Engineering Academy gives high-schoolers
a crash course in design © Aug. 15, 2008, Norwich University Office of Communications
It’s early August, and most of Juckett Hall, headquarters of Norwich University’s David Crawford School of Engineering, is quiet. Just a few summer students occupy classrooms. In a different part of the building, however, it’s another story.
It is Engineering Academy week at Norwich, and 20 high school students are at work on three cars. As part of the session’s challenges, they are given a motor, wood, wheels and Styrofoam to create a vehicle that can drive three laps around the Upper Parade Ground, float on the nearby Dog River, slalom down a mountainside and brake on command.
By Day 3, you can hear hammers pounding. In one room, three high-schoolers hammer away on a pressed wood cutout. The shape is mounted on four small wheels. A tall, wiry teen stands on top, testing its strength.
Rebecca Aidala of Niskayuna, N.Y., watches attentively. She wants to say something, but bites her tongue. She is a counselor and an alumna from last year. “Watching them do it over again, I think what I would do over. I’m thinking about what I did wrong and what they are doing wrong,” she said. “And I can’t give away anything!”
Even counselors who never attended the camp are enthralled. “I almost wish I could go to it,” said Rob Burnham, a junior at Norwich, America’s oldest private military college located in Northfield, Vt.
The counselors aren’t always around, so we need to work things out ourselves. It definitely teaches you leadership.
~ AnnMarie Rey, Engineering Academy participant
“These designs are all completely different. So, it’s going to be interesting how they come out,” added NU sophomore Lisa Belisle. “Really interesting.”
“It’s awesome. It’s really fun; a good way to spend the summer,” said Seth Larimore, 17, of Flora, Ind. “It’s so interesting and you get a taste of each engineering [degree program].”
While Larimore knows he wants to be an engineer, AnnMarie Rey of Chicago came to camp with a love of math and science. She left with a new appreciation for the discipline. “Engineering is the field that incorporates those two,” she said.
And with college students acting as counselors, high-schoolers are picking up Norwich values. Teams have to figure out how to work together. One group said they are a “free-for-all,” while others assigned roles. “The counselors aren’t always around, so we need to work things out ourselves,” Rey said. “It definitely teaches you leadership.”
“At the beginning, they all wanted to be leaders ... all wanted to do everything, but as they go on they do start to work together and learn how to collaborate,” said Belisle.

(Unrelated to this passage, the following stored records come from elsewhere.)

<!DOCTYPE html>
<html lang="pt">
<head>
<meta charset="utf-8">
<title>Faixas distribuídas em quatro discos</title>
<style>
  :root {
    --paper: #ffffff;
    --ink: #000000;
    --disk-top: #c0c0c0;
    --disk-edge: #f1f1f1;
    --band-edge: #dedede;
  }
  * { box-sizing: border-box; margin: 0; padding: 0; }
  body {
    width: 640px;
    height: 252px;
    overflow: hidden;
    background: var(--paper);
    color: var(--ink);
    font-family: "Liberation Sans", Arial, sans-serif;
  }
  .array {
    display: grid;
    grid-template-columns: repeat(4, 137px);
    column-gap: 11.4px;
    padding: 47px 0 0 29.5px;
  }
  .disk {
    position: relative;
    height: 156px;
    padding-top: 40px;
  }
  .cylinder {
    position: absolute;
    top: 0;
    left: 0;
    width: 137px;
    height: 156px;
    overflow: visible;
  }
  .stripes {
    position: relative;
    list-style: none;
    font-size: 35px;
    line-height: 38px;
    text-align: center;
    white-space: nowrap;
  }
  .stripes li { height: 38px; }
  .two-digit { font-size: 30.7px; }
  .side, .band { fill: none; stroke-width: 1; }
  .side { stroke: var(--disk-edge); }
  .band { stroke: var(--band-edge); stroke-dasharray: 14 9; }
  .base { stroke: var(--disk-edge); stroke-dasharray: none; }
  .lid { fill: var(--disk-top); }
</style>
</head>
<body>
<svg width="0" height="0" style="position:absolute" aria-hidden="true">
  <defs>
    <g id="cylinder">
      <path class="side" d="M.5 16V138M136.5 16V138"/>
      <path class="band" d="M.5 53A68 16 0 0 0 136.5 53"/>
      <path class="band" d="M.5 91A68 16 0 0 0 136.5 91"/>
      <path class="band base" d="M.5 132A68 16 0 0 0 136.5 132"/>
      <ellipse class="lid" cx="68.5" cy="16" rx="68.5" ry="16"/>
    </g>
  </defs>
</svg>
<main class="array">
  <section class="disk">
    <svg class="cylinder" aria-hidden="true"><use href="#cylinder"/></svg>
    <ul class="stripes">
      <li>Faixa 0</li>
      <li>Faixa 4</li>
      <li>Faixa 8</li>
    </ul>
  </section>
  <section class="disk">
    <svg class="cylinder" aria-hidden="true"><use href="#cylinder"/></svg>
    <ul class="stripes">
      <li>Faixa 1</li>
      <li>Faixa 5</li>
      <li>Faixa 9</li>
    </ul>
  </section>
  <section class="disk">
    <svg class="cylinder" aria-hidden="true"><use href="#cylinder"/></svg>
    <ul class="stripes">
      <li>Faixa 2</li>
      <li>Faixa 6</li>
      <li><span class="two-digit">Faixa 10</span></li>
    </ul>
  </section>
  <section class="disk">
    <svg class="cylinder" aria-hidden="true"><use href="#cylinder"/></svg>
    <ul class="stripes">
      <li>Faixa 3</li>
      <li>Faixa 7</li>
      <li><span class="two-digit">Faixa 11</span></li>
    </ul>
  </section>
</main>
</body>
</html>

Collaboration was not at the forefront the evening before the contest. Things were starting to go wrong. Team Purple Wild Stallions had to reattach their frame because it was improperly bolted. Down the hall, Team One was in a tizzy.

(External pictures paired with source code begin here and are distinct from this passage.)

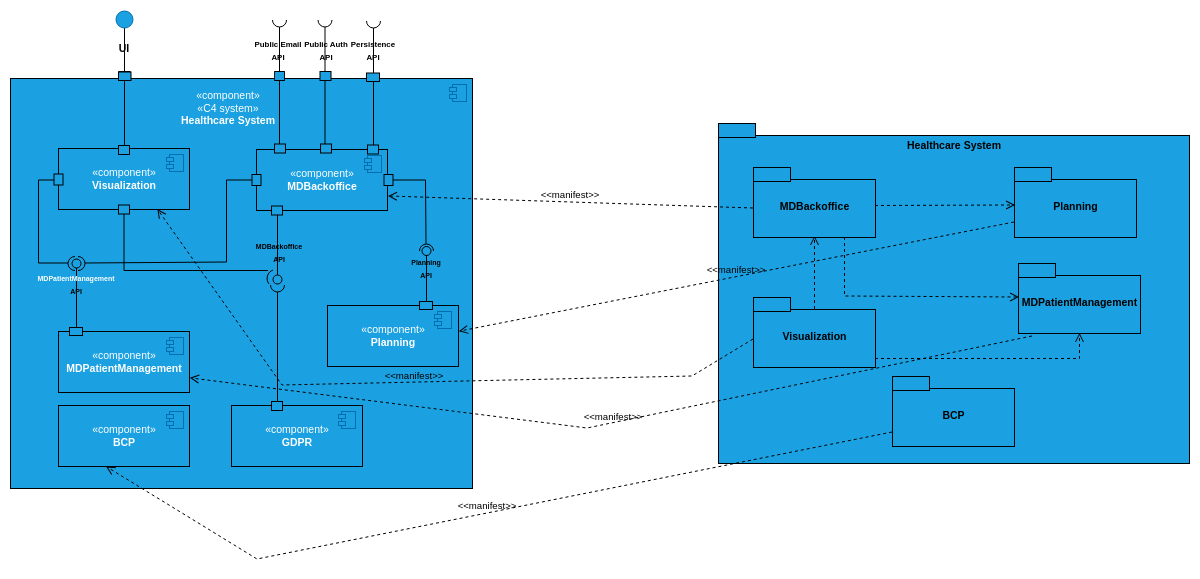
<!DOCTYPE html>
<html lang="en">
<head>
<meta charset="utf-8">
<title>Healthcare System component diagram</title>
<style>
:root { --blue: #1ba1e2; --blue-dark: #006eaf; --ink: #000; --paper: #fff; }
* { box-sizing: border-box; }
body { margin: 0; background: var(--paper); }
.diagram { position: relative; width: 1200px; height: 579px; overflow: hidden; background: var(--paper); font: 10.5px/13px "Liberation Sans", Arial, sans-serif; color: var(--ink); }
.system, .component, .package { position: absolute; left: var(--x); top: var(--y); background: var(--blue); border: 1px solid var(--ink); }
.system { width: 463px; height: 411px; color: var(--paper); }
.system h1, .system p, .landscape h2 { margin: 0; font-size: inherit; text-align: center; }
.system header { width: 434px; padding-top: 10px; line-height: 12.5px; }
.component { width: 132px; height: 62px; display: flex; flex-direction: column; align-items: center; justify-content: center; color: var(--paper); }
.package { width: 123px; height: 59px; display: flex; align-items: center; justify-content: center; padding-bottom: 5px; font-weight: bold; }
.package::before { content: ""; position: absolute; left: -1px; top: -13px; width: 36px; height: 13px; background: var(--blue); border: 1px solid var(--ink); }
.landscape { width: 472px; height: 329px; display: block; padding-top: 3px; }
.connectors { position: absolute; left: 0; top: 0; }
.label { position: absolute; left: var(--x); top: var(--y); transform: translate(-50%, -50%); white-space: nowrap; text-align: center; }
.api { font-size: 7.9px; line-height: 12.5px; font-weight: bold; }
.small { font-size: 7px; }
.ui { font-weight: bold; }
.light { color: var(--paper); }
.manifest { font-size: 9.6px; }
</style>
</head>
<body>
<main class="diagram">
  <section class="system" style="--x:10px;--y:78px">
    <header><p>«component»</p><p>«C4 system»</p><h1>Healthcare System</h1></header>
  </section>
  <div class="component" style="--x:58px;--y:148px"><span>«component»</span><b>Visualization</b></div>
  <div class="component" style="--x:256px;--y:149px"><span>«component»</span><b>MDBackoffice</b></div>
  <div class="component" style="--x:327px;--y:305px"><span>«component»</span><b>Planning</b></div>
  <div class="component" style="--x:58px;--y:331px"><span>«component»</span><b>MDPatientManagement</b></div>
  <div class="component" style="--x:58px;--y:405px"><span>«component»</span><b>BCP</b></div>
  <div class="component" style="--x:231px;--y:405px"><span>«component»</span><b>GDPR</b></div>

  <section class="package landscape" style="--x:718px;--y:135px"><h2>Healthcare System</h2></section>
  <div class="package" style="--x:753px;--y:179px">MDBackoffice</div>
  <div class="package" style="--x:1014px;--y:179px">Planning</div>
  <div class="package" style="--x:1018px;--y:275px">MDPatientManagement</div>
  <div class="package" style="--x:753px;--y:309px">Visualization</div>
  <div class="package" style="--x:892px;--y:388px">BCP</div>

  <svg class="connectors" width="1200" height="579" viewBox="0 0 1200 579" fill="none" stroke="var(--ink)" aria-hidden="true">
    <defs>
      <g id="component-icon" stroke="var(--blue-dark)" fill="var(--blue)">
        <rect x="3.5" y=".5" width="14" height="17"/>
        <rect x=".5" y="3.5" width="7" height="4"/>
        <rect x=".5" y="10.5" width="7" height="4"/>
      </g>
      <rect id="port" x="-5.5" y="-4.5" width="11" height="9" fill="var(--blue)"/>
      <rect id="side-port" x="-4.5" y="-5.5" width="9" height="11" fill="var(--blue)"/>
      <path id="socket" d="M-7 0A7 7 0 0 0 7 0"/>
      <marker id="arrow" viewBox="-9 -5 10 10" refX="0" refY="0" markerWidth="10" markerHeight="10" markerUnits="userSpaceOnUse" orient="auto">
        <path d="M-8 -4L0 0L-8 4" stroke="#000"/>
      </marker>
    </defs>

    <g class="component-icons">
      <use href="#component-icon" x="449" y="84"/>
      <use href="#component-icon" x="166" y="154"/>
      <use href="#component-icon" x="364" y="155"/>
      <use href="#component-icon" x="434" y="311"/>
      <use href="#component-icon" x="166" y="337"/>
      <use href="#component-icon" x="166" y="411"/>
      <use href="#component-icon" x="338" y="411"/>
    </g>

    <g class="interfaces">
      <path d="M124.5 28V150M279.5 27V149M325 27V149M373.5 28V149"/>
      <circle cx="124.5" cy="19.500" r="8.500" fill="var(--blue)" stroke="var(--blue-dark)"/>
      <use href="#socket" x="279.5" y="20"/>
      <use href="#socket" x="325" y="20"/>
      <use href="#socket" x="373.5" y="21"/>
    </g>

    <g class="assemblies">
      <path d="M58 180H38.500V263H68M256 180H226.500V262L85 263M76.500 268V331"/>
      <circle cx="76.500" cy="263.500" r="4.500"/>
      <path d="M75 256.500A7 7 0 0 0 75 270.500M78 256.500A7 7 0 0 1 78 270.500"/>
      <path d="M124 210V270.500H265M277.500 211V275M277.500 292V405"/>
      <circle cx="277.500" cy="279.500" r="4.500"/>
      <path d="M273 270A9 9 0 0 0 269 284M265 270.500H268M270.500 285A7 7 0 0 0 284.500 285"/>
      <path d="M388 180H425.500L426 244M426.500 255V305"/>
      <circle cx="426.500" cy="251" r="4.500"/>
      <path d="M419.500 251A7 7 0 0 1 433.500 251"/>
    </g>

    <g class="ports">
      <use href="#port" x="124.500" y="76"/>
      <rect x="118.500" y="72" width="12.500" height="8.500" fill="var(--blue)"/>
      <use href="#port" x="279.500" y="76" transform="translate(28 0) scale(.9 1)"/>
      <use href="#port" x="325.500" y="76"/>
      <rect x="366.500" y="73" width="13" height="8.500" fill="var(--blue)"/>
      <use href="#port" x="124" y="150"/>
      <use href="#port" x="124" y="209.500"/>
      <use href="#side-port" x="58.500" y="179.500"/>
      <use href="#port" x="280" y="148.500"/>
      <use href="#port" x="326" y="148.500"/>
      <use href="#port" x="373" y="149.500"/>
      <use href="#side-port" x="256.500" y="180"/>
      <use href="#side-port" x="388.500" y="180"/>
      <use href="#port" x="277" y="210.500"/>
      <rect x="419.500" y="301.500" width="13" height="8" fill="var(--blue)"/>
      <rect x="69.500" y="327.500" width="13" height="8" fill="var(--blue)"/>
      <use href="#port" x="277" y="406"/>
    </g>

    <g class="dependencies" stroke-dasharray="3 3" marker-end="none">
      <path marker-end="url(#arrow)" d="M875 205.500L1014 205"/>
      <path marker-end="url(#arrow)" d="M814.500 309V237"/>
      <path marker-end="url(#arrow)" d="M844.500 237V296L1018 297"/>
      <path marker-end="url(#arrow)" d="M875 358.500H1079.500V334"/>
    </g>
    <g class="manifests" stroke-dasharray="3 3">
      <path marker-end="url(#arrow)" d="M753 208L389 196"/>
      <path marker-end="url(#arrow)" d="M1014 222L460 331"/>
      <path marker-end="url(#arrow)" d="M753 339L692 376L282 385L158 210"/>
      <path marker-end="url(#arrow)" d="M1032 336L587 428L191 378"/>
      <path marker-end="url(#arrow)" d="M892 432L257 559L107 467"/>
    </g>
  </svg>

  <span class="label ui" style="--x:124px;--y:48px">UI</span>
  <span class="label api" style="--x:278px;--y:51px">Public Email<br>API</span>
  <span class="label api" style="--x:326px;--y:51px">Public Auth<br>API</span>
  <span class="label api" style="--x:373px;--y:51px">Persistence<br>API</span>
  <span class="label api small light" style="--x:76px;--y:279px">MDPatientManagement</span>
  <span class="label api small" style="--x:76px;--y:292px">API</span>
  <span class="label api small" style="--x:279px;--y:253px">MDBackoffice<br>API</span>
  <span class="label api small" style="--x:426px;--y:269px">Planning<br>API</span>
  <span class="label manifest" style="--x:570px;--y:194px">&lt;&lt;manifest&gt;&gt;</span>
  <span class="label manifest" style="--x:736px;--y:269px">&lt;&lt;manifest&gt;&gt;</span>
  <span class="label manifest" style="--x:414px;--y:375px">&lt;&lt;manifest&gt;&gt;</span>
  <span class="label manifest" style="--x:613px;--y:416px">&lt;&lt;manifest&gt;&gt;</span>
  <span class="label manifest" style="--x:487px;--y:505px">&lt;&lt;manifest&gt;&gt;</span>
</main>
</body>
</html>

“The last thing we did last night was sit on [the car] and then it broke,” said Siri Maley, 17, of Philadelphia. “The front was originally mounted at an angle and snapped off, so now we are remounting it vertically.”
At 8 a.m. on contest day participants are exhausted but pumped. The three driving laps are no sweat. The river is another story. It is shallow despite rain the night before. It’s rocky and moving fast. Larimore fords the river for Team One, paddling up a storm. He’s got a group of people behind, pushing. Then a wheel snags on the rocks. Larimore’s teammates lift him and the car out of the water.
The wheel breaks off and they can’t move on to the final contest. They are OK with that, he said, because their car floated best and won the river contest.
The slalom is a steep hill with a winding course set up with construction cones. Manwich driver Erik Troutman, 17, of Schnecksville, Pa., was excited to drive. “I’ve driven go-carts and stuff but nothing like this. If I kill myself, I kill myself,” he said.
Unfortunately, Troutman wasn’t able to get past the third cone. The car’s steering failed and it flipped. Troutman knows the problem, but it’s one he can’t fix. “The wood [frame] expanded in the river and it doesn’t steer well.”
Purple Wild Stallions had more luck. The car, with wood horns facing out, steers beautifully and stops just as it should. They are the obvious winners, but the teams gathered to discuss cars and the camp rather than victories after the contest.
Sixteen-year-old Victoria Ragan of Georgetown, Tex., didn’t want to leave. “I hope to get accepted [to Norwich] because I am having so much fun here,” she said.
Aidala, who will attend in the fall, can relate. She fell in love with the campus during the academy and likes the fact that there are two distinct student lifestyles. “I’m going ‘civie,’ but it’s cool to watch,” she said referring to the Corps of Cadets, Norwich’s military student population.
Burnham agreed. “I came to Norwich for engineering program. I liked the small numbers, how it’s personal with teachers,” he said. “And it’s like I thought it would be—it hasn’t disappointed.”